Doctor Labyer says although she doesn't support every facet of the controversial Common Core standard, she says does believe in critical thinking and expanding students' minds. And it's those standards that she is determined to hold all Duncan students to come this fall.

"Common Core to me just gave us the freedom to say this is the right thing to do by students," said Dr. Labyer.

Dr. Labyer says her passion isn't just teaching students, but making them grow, "I've always been a supporter of our students being taught the depth of knowledge that they need. I want them to learn to be resourceful and if all we require is the bare minimums, then we're not being resourceful."

So this fall, Duncan students will learn the same materials as every other district in the state, but in a Common Core type of way.

"We used to ask students under PASS objectives to use rote memory and read a passage and answer simple questions such as what color was the young man's shirt? White. We're going to ask them to analyze 'it's a hot day outside, what is the purpose of wearing light colored clothing?' They have to analyze, they have to think," said Dr. Labyer.

Labyer says the district has poured thousands of dollars into trying to prepare for Common Core's arrival, but now that Governor Fallin and state lawmakers have prevented that from happening, Labyer still says all that training will still be used in Duncan.

"We spent a lot of time and money. The methodologies come along with it because you can't teach a higher standard without incorporating the methodologies that are expected to help students learn there," said Dr. Labyer. "If the law asks us to use PASS objectives and follow PASS objectives and they have, then that's what we'll do. I would never ask our teachers to break the law. But I believe we are responsible for them past 12th grade and when they leave us. So if we equip them now with those skills, they're going to find better jobs, they're going to better fare in college."
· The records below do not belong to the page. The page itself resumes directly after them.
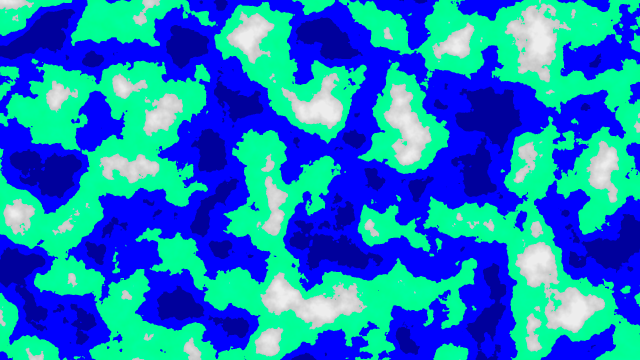
A Shadertoy shader for this texture:

```glsl
// Ragged islands in flat colour bands: deep water, water, land and pale peaks.
// Layered gradient noise gives a height, cut at three levels; each pixel
// averages a small grid of samples so the crisp coastlines stay smooth.

#define CELLS_PER_HEIGHT 5.4
#define OCTAVES 6
#define GAIN 0.5
#define DEEP_LEVEL -0.30
#define SHORE_LEVEL 0.0
#define PEAK_LEVEL 0.335
#define MAP_OFFSET vec2(37.3, 81.7)
#define SAMPLES 3

const vec3 DEEP_WATER = vec3(0.0, 0.0, 0.61);
const vec3 WATER = vec3(0.0, 0.0, 1.0);
const vec3 LAND = vec3(0.0, 1.0, 0.55);
const vec3 PEAK = vec3(0.77);

// Random unit vector for a lattice point
vec2 latticeGradient(ivec2 cell) {
    uvec2 q = uvec2(cell) * uvec2(1597u, 3571u);
    uint n = (q.x ^ (q.y << 8)) * 747796405u + q.y;
    n = (n ^ (n >> 15)) * 277803737u;
    n = (n ^ (n >> 13)) * 747796405u;
    n ^= n >> 16;
    float angle = float(n & 65535u) / 65536.0 * 6.28318;
    return vec2(cos(angle), sin(angle));
}

float cornerValue(ivec2 cell, vec2 local, ivec2 corner) {
    return dot(latticeGradient(cell + corner), local - vec2(corner));
}

float gradientNoise(vec2 p) {
    ivec2 cell = ivec2(floor(p));
    vec2 f = fract(p);
    vec2 fade = f * f * f * (f * (f * 6.0 - 15.0) + 10.0);
    float low = mix(cornerValue(cell, f, ivec2(0, 0)),
                    cornerValue(cell, f, ivec2(1, 0)), fade.x);
    float high = mix(cornerValue(cell, f, ivec2(0, 1)),
                     cornerValue(cell, f, ivec2(1, 1)), fade.x);
    return mix(low, high, fade.y);
}

// Octaves double in frequency and turn, which hides the lattice
float terrainHeight(vec2 p) {
    const mat2 turnAndDouble = mat2(1.6, 1.2, -1.2, 1.6);
    float height = 0.0;
    float amplitude = 1.0;
    for (int i = 0; i < OCTAVES; i++) {
        height += amplitude * gradientNoise(p);
        p = turnAndDouble * p + vec2(13.7, 5.3);
        amplitude *= GAIN;
    }
    return height;
}

// Flat water; land and peaks are faintly shaded by height
vec3 terrainColor(float height) {
    if (height < DEEP_LEVEL) return DEEP_WATER;
    if (height < SHORE_LEVEL) return WATER;
    if (height < PEAK_LEVEL) return LAND + vec3(0.0, 0.0, 0.25 * height);
    return min(PEAK + 0.6 * (height - PEAK_LEVEL), vec3(0.93));
}

void mainImage(out vec4 fragColor, in vec2 fragCoord) {
    vec3 sum = vec3(0.0);
    for (int y = 0; y < SAMPLES; y++) {
        for (int x = 0; x < SAMPLES; x++) {
            vec2 jitter = (vec2(x, y) + 0.5) / float(SAMPLES) - 0.5;
            vec2 uv = (fragCoord + jitter) / iResolution.y;
            sum += terrainColor(terrainHeight(uv * CELLS_PER_HEIGHT + MAP_OFFSET));
        }
    }
    fragColor = vec4(sum / float(SAMPLES * SAMPLES), 1.0);
}
```
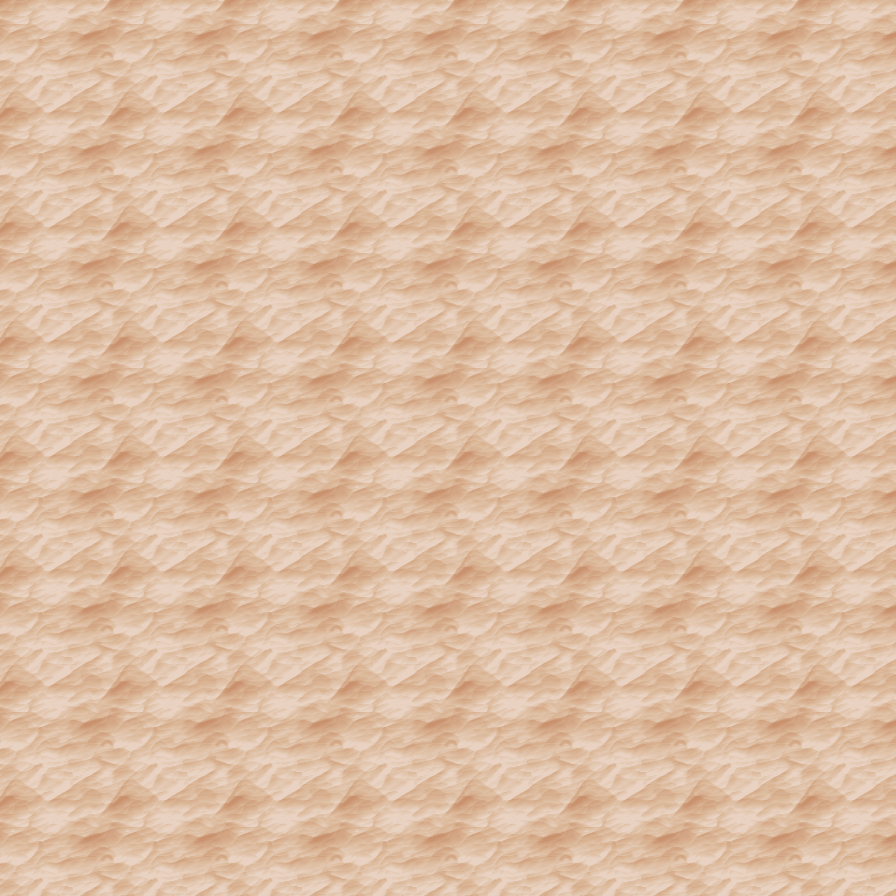
Give the GLSL for this texture, as a three.js fragment shader.

```glsl
// Crumpled peach wrapping paper: one creased square sheet repeated in a grid.
varying vec2 vUv;

const float REPEATS = 7.8125;              // sheets across and down
const vec3 SHADOW = vec3(0.790, 0.570, 0.430);
const vec3 PAPER = vec3(0.860, 0.722, 0.600);
const vec3 LIGHT = vec3(0.912, 0.825, 0.760);
const float BASE_TONE = 0.70;              // 0 is shadow, 1 is light
const float FACET_CONTRAST = 0.29;         // tone range of the largest facets
const float FACET_DECAY = 0.90;            // contrast kept by each finer layer
const float FACET_SHARPNESS = 32.0;
const float FACET_RAMP = 0.65;             // brightening down to the next crest
const float STEEP_TILT = 0.50;             // rise of the creases to the right
const float SHALLOW_TILT = 0.15;
const float WOBBLE = 0.04;                 // waviness of the creases
const float GRAIN = 0.07;
const float EDGE = 0.009;                  // softness of a fold line

float hash(vec2 c) {
  return fract(sin(dot(c, vec2(127.1, 311.7))) * 43758.5453);
}

// Tiling value noise around zero.
float noise(vec2 p, vec2 freq, float seed) {
  vec2 q = p * freq;
  vec2 c = floor(q);
  vec2 f = q - c;
  vec2 u = f * f * (3.0 - 2.0 * f);
  vec2 a = mod(c, freq) + seed;
  vec2 b = mod(c + 1.0, freq) + seed;
  float low = mix(hash(a), hash(vec2(b.x, a.y)), u.x);
  float high = mix(hash(vec2(a.x, b.y)), hash(b), u.x);
  return mix(low, high, u.y) - 0.5;
}

// Straight-edged cells on a sheared grid that repeats once per sheet.
float facets(vec2 p, vec2 freq, float shear, float seed) {
  vec2 q = vec2(p.x * freq.x, p.y * freq.y + p.x * shear);
  float sum = 0.0;
  float total = 0.0;
  for (int j = -1; j <= 1; j++) {
    for (int i = -1; i <= 1; i++) {
      vec2 cell = floor(q) + vec2(float(i), float(j));
      vec2 id = cell - floor((cell.x + 0.5) / freq.x) * vec2(freq.x, shear);
      id = floor(vec2(id.x, mod(id.y + 0.5, freq.y)) + vec2(0.5, 0.0)) + seed;
      vec2 jitter = vec2(hash(id + 3.7), hash(id + 9.2));
      vec2 v = q - cell - mix(vec2(0.08), vec2(0.92), jitter);
      float weight = exp(-FACET_SHARPNESS * dot(v, v));
      float lean = 1.2 * (hash(id + 21.4) - 0.5);
      sum += weight * (0.9 * (hash(id) - 0.5) + FACET_RAMP * v.y + lean * v.x);
      total += weight;
    }
  }
  return sum / max(total, 1e-16);
}

// Shortest offset between two points on the repeating sheet.
vec2 offsetFrom(vec2 p, vec2 center) {
  vec2 v = p - center;
  return v - floor(v + 0.5);
}

// Fold from a to b: a lit crest above, a fading shadow below.
float fold(vec2 p, vec2 a, vec2 b, float width, float strength) {
  vec2 v = offsetFrom(p, 0.5 * (a + b));
  vec2 dir = normalize(b - a);
  float reach = 0.5 * length(b - a);
  float d = dot(v, vec2(-dir.y, dir.x));
  float ends = 1.0 - smoothstep(reach - 0.08, reach + 0.04, abs(dot(v, dir)));
  return strength * ends * exp(-abs(d) / width) * mix(0.4, -1.0, smoothstep(-EDGE, EDGE, d));
}

// Broad soft patch of tone.
float patchTone(vec2 p, vec2 center, vec2 radius) {
  vec2 v = offsetFrom(p, center) / radius;
  return exp(-dot(v, v));
}

void main() {
  // Sheet coordinates run right and down from the top left.
  vec2 p = vec2(vUv.x, 1.0 - vUv.y) * REPEATS;
  vec2 bend = vec2(noise(p, vec2(7.0), 81.0), noise(p, vec2(8.0), 93.0));
  vec2 w = p + WOBBLE * bend;
  // Crumpled facets from large to small, steep and shallow in turn.
  float tone = BASE_TONE;
  float contrast = FACET_CONTRAST;
  vec2 freq = vec2(2.0, 4.0);
  for (int i = 0; i < 4; i++) {
    float tilt = mix(STEEP_TILT, SHALLOW_TILT, mod(float(i), 2.0));
    tone += contrast * facets(w, freq, floor(freq.y * tilt), 17.0 + 31.0 * float(i));
    freq = floor(freq * 1.75);
    contrast *= FACET_DECAY;
  }
  // Broad light and shade.
  tone += 0.20 * patchTone(w, vec2(0.38, 0.70), vec2(0.25, 0.16));
  tone += 0.13 * patchTone(w, vec2(0.52, 0.19), vec2(0.32, 0.08));
  tone -= 0.22 * patchTone(w, vec2(0.04, 0.98), vec2(0.17, 0.16));
  tone -= 0.10 * patchTone(w, vec2(0.78, 0.34), vec2(0.25, 0.08));
  // Main folds: the big diamond, then the shallow waves.
  tone += fold(w, vec2(0.43, 1.00), vec2(0.88, 0.70), 0.080, 0.48);
  tone += fold(w, vec2(0.14, 0.77), vec2(0.42, 0.97), 0.045, 0.20);
  tone += fold(w, vec2(-0.14, 1.12), vec2(0.14, 0.76), 0.100, 0.34);
  tone += fold(w, vec2(0.40, 0.52), vec2(0.88, 0.47), 0.035, 0.26);
  tone += fold(w, vec2(0.85, 0.61), vec2(1.08, 0.66), 0.045, 0.38);
  tone += fold(w, vec2(0.68, 0.31), vec2(0.92, 0.23), 0.045, 0.34);
  tone += fold(w, vec2(0.05, 0.31), vec2(0.50, 0.13), 0.045, 0.28);
  tone += fold(w, vec2(0.48, 0.13), vec2(0.86, 0.20), 0.040, 0.22);
  // Little curled lip between the folds.
  vec2 lip = offsetFrom(p, vec2(0.935, 0.51));
  float arc = 1.0 - smoothstep(0.006, 0.024, abs(length(lip) - 0.042));
  tone -= 0.32 * arc * (1.0 - smoothstep(-0.02, 0.015, lip.y));
  // Fibre grain and paper colour.
  tone = clamp(tone + GRAIN * noise(p, vec2(28.0, 32.0), 57.0), 0.0, 1.0);
  vec3 color = mix(SHADOW, PAPER, min(tone / 0.6, 1.0));
  gl_FragColor = vec4(mix(color, LIGHT, max((tone - 0.6) / 0.4, 0.0)), 1.0);
}
```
Officials from the Oklahoma State Board of Education said the 'PASS' curriculum must be implemented by every district for at least the next two years. However, it is up to the individual district on how they prefer to teach that material.